Butler dreams of extending his influence beyond NBA arenas to the broken neighborhoods of Racine, where he returns each summer to visit his mother, Mattie Paden, and his brother, Melvin Claybrook, a 6'3" senior guard at Park High. His charitable foundation supports an annual coat drive in Racine, and Butler visits local schools and meets with students and friends to try to set an example. "When we go to Racine he always tells me, 'Remember this person's face,'" says his wife, Andrea, who met Caron when they were freshmen at UConn. "A year or two later he'll say, 'Remember that person?' And he'll tell me that he's gone or he's been shot or he's in jail."
"It's never failed," says Butler of his premonitions. Of his six closest childhood friends, four are dead. Last May it was a 25-year-old named Robert Nelom. "I told my wife, 'I just don't think he's going to get off the streets.' And six months later he's dead. He got shot in the head--got shot twice, actually, in a club in the bathroom. I had to go back and bury him."
On Sunday in Las Vegas, Butler missed his first six shots and didn't score until there was 4:07 left in the East's 153--132 loss. "He whispered to me, 'I was a little nervous out there,'" said Jordan, who as the East head coach played Butler for 16 minutes off the bench. "I said, 'Heck, Caron, I was nervous all day and got more nervous as the game time approached.' It's all about the experience. He's going to have a comfort level when we get back, and he's going to be riding the wave."
Indeed, Butler sees Sunday as the first day of his newly elite career. "I want to be a perennial All-Star," he says. "I'm very grateful for this honor, but I think I can get much better.

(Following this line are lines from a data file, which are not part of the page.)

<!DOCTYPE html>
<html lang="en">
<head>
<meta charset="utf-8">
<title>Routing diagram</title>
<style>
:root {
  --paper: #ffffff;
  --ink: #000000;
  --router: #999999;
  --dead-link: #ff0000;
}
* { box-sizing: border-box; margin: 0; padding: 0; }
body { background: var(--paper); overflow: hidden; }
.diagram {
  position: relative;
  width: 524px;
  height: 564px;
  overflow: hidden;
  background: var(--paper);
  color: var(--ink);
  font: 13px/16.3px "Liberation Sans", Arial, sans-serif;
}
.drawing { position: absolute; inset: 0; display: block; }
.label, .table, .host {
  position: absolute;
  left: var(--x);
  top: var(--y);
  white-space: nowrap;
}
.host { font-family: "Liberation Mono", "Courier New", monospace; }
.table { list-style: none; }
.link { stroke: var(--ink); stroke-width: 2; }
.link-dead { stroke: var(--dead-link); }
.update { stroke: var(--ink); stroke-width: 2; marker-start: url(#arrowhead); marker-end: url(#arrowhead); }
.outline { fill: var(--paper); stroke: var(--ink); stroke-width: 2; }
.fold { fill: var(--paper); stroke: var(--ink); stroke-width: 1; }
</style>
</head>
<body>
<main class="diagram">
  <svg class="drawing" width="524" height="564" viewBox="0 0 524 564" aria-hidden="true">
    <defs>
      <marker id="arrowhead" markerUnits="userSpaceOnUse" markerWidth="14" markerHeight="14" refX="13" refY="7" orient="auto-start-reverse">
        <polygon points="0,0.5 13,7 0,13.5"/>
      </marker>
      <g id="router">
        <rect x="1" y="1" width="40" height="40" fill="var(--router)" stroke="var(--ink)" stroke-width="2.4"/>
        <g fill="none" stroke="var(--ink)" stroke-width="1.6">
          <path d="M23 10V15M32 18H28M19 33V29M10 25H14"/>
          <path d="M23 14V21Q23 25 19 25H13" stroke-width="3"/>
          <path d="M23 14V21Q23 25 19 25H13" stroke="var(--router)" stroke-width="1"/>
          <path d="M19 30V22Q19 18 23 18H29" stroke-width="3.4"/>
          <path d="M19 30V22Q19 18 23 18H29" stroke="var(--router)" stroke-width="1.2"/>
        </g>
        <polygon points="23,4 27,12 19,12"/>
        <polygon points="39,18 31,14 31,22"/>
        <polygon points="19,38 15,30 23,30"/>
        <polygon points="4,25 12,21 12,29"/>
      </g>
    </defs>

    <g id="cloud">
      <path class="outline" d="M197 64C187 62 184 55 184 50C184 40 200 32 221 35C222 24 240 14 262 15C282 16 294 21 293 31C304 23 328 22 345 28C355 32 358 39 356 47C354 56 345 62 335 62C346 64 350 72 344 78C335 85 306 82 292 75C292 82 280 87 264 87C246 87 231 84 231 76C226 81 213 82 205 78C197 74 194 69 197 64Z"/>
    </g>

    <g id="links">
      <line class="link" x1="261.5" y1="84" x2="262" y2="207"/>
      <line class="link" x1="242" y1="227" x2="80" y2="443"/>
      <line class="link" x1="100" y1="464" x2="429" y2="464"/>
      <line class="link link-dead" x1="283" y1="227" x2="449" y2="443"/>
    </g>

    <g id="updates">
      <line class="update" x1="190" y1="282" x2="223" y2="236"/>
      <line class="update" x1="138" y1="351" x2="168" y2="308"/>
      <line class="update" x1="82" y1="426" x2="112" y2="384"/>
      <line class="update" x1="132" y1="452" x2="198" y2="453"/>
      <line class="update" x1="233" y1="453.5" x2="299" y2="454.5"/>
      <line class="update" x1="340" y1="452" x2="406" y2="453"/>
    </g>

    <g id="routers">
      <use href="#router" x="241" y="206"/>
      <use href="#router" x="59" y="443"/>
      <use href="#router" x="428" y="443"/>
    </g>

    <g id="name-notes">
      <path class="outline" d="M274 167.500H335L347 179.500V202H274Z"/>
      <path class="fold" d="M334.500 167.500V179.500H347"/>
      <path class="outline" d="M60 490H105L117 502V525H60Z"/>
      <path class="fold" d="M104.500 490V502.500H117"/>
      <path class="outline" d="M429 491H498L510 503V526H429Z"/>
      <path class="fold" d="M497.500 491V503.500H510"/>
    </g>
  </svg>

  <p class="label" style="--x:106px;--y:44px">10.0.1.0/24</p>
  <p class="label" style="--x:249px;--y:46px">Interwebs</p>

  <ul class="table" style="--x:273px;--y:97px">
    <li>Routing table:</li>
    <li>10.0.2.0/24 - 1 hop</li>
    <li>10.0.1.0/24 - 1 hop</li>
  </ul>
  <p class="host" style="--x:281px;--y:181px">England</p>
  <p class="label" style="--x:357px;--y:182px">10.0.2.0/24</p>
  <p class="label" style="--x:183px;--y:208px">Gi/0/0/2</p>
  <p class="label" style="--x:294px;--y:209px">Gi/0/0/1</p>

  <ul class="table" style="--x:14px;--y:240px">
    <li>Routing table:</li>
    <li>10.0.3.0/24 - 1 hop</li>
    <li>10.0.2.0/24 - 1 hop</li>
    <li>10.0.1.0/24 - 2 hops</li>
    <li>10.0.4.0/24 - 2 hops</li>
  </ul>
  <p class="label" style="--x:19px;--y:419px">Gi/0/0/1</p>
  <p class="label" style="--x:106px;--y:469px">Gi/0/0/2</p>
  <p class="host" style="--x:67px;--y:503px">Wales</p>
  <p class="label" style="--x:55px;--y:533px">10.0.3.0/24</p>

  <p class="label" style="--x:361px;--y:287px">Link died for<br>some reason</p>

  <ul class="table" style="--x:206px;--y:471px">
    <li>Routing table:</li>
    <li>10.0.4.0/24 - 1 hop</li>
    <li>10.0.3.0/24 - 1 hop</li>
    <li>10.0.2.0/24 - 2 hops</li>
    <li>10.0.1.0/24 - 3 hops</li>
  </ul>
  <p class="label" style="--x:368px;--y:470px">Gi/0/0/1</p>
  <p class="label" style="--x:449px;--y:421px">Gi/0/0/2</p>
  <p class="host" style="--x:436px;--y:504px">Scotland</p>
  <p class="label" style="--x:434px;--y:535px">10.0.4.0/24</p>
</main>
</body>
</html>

I can take it to another level."
A month earlier, after scoring 23 points, grabbing 11 rebounds and handing out seven assists in the win over the Celtics, Butler came out of the locker room at TD Banknorth Garden to find Good, who left MCI in 2000 and now coaches Division II Bryant University in Smithfield, R.I., waiting near the court.
The two exchanged memories for a few minutes before Butler's teammates began to file past. The Wizards' bus was preparing to leave. Good leaned in close and wrapped his arms tightly around his player.